His research and scholarship have focused on understanding psychophysiological relationships, particularly insofar as they are applied to psychosexual response in men and women.
Rowland has published many (stopped counting!) research papers, review articles, and book chapters related to sexual behavior and functioning, using both rats and humans as study subjects. Most have focused on sexual response and dysfunction in both men and women, and many have emphasized the value of applying holistic and interdisciplinary perspectives to the study of sexuality, often attempting to bring novel conceptual, methodological, and cross-cultural approaches to addressing age-old issues within the field.
He has authored and co-edited several books, including The Handbook of Sexual and Gender Identity Disorders (2008), Sexual Dysfunction in Men (2012), Proceedings on Translational Medicine (2018), and Cultural Differences and the Practice of Sexual Medicine (2020). In addition to holding positions on numerous editorial boards of journals, he served as editor of the Annual Review of Sex Research 2005-2009, is co-founder and co-editor-in-chief of the Journal of Mind and Medical Science (JMMS), and is editor-in-chief of the journal Sexes.
He has served as a consultant on advisory boards for grant development, drug development and testing, program internationalization, and standardization of diagnostic criteria for the World Health Organization and various professional organizations. He has held honorary positions at the University of Jos, Nigeria, and Bahria University, Pakistan, and has conducted workshops on various research and pedagogical-related topics as a Fulbright Specialist and Scholar-in-Residence.
Among his various academic responsibilities, Rowland has particularly valued his role as an educator and mentor, and even after retirement from active teaching, he continues to mentor 5-10 students annually through an ongoing research workgroup that attempts to instill an appreciation for and understanding of the scientific process and method through active research participation. He also served as Dean of the Graduate School at Valparaiso University for 16 years and Associate Provost of Graduate Education for 5 years before assuming the position of Executive Director of Institutional Innovation.

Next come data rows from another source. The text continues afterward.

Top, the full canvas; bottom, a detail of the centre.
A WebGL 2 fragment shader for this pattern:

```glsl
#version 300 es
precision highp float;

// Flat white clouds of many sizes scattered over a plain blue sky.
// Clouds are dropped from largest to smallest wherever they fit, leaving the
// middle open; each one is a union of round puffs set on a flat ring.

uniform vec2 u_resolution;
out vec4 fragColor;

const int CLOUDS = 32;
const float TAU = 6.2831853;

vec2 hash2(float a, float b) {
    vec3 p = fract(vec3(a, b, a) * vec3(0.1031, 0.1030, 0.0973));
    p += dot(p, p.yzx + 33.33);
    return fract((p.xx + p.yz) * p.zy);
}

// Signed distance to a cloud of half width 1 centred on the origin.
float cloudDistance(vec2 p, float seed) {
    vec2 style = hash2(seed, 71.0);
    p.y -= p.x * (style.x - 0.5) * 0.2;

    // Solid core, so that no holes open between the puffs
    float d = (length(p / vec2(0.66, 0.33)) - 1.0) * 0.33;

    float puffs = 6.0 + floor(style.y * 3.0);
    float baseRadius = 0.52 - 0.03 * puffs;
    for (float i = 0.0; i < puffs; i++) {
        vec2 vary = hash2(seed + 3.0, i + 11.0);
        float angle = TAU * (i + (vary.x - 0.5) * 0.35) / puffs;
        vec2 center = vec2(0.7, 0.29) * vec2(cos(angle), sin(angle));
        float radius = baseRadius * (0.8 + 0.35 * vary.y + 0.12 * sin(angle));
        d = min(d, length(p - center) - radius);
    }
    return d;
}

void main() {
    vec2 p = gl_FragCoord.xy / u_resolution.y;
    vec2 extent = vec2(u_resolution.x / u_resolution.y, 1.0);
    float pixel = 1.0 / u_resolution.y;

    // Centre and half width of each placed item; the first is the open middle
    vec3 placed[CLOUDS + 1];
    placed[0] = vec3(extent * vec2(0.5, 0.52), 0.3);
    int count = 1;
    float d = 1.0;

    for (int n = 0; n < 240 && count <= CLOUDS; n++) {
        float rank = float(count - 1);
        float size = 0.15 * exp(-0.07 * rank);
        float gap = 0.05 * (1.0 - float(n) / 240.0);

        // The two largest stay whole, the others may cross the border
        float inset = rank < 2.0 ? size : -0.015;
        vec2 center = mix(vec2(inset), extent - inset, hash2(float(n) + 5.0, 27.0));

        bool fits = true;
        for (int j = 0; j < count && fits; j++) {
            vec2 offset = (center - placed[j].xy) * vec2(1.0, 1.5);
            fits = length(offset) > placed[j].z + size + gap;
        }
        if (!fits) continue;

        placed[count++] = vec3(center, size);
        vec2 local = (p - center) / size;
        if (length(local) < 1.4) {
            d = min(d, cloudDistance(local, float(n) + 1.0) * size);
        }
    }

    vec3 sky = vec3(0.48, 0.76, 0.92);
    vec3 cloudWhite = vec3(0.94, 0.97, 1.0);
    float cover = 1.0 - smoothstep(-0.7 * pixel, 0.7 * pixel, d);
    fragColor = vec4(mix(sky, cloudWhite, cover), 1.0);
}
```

On a personal note, he has been a worldwide wanderer and student of ideas since 1989, lived abroad for several years in the Netherlands, cycles regularly as an exercise in mindfulness, and, as part of his avocation for history, enjoys visiting “has-been” destinations in the US (places where nobody else bothers to go anymore).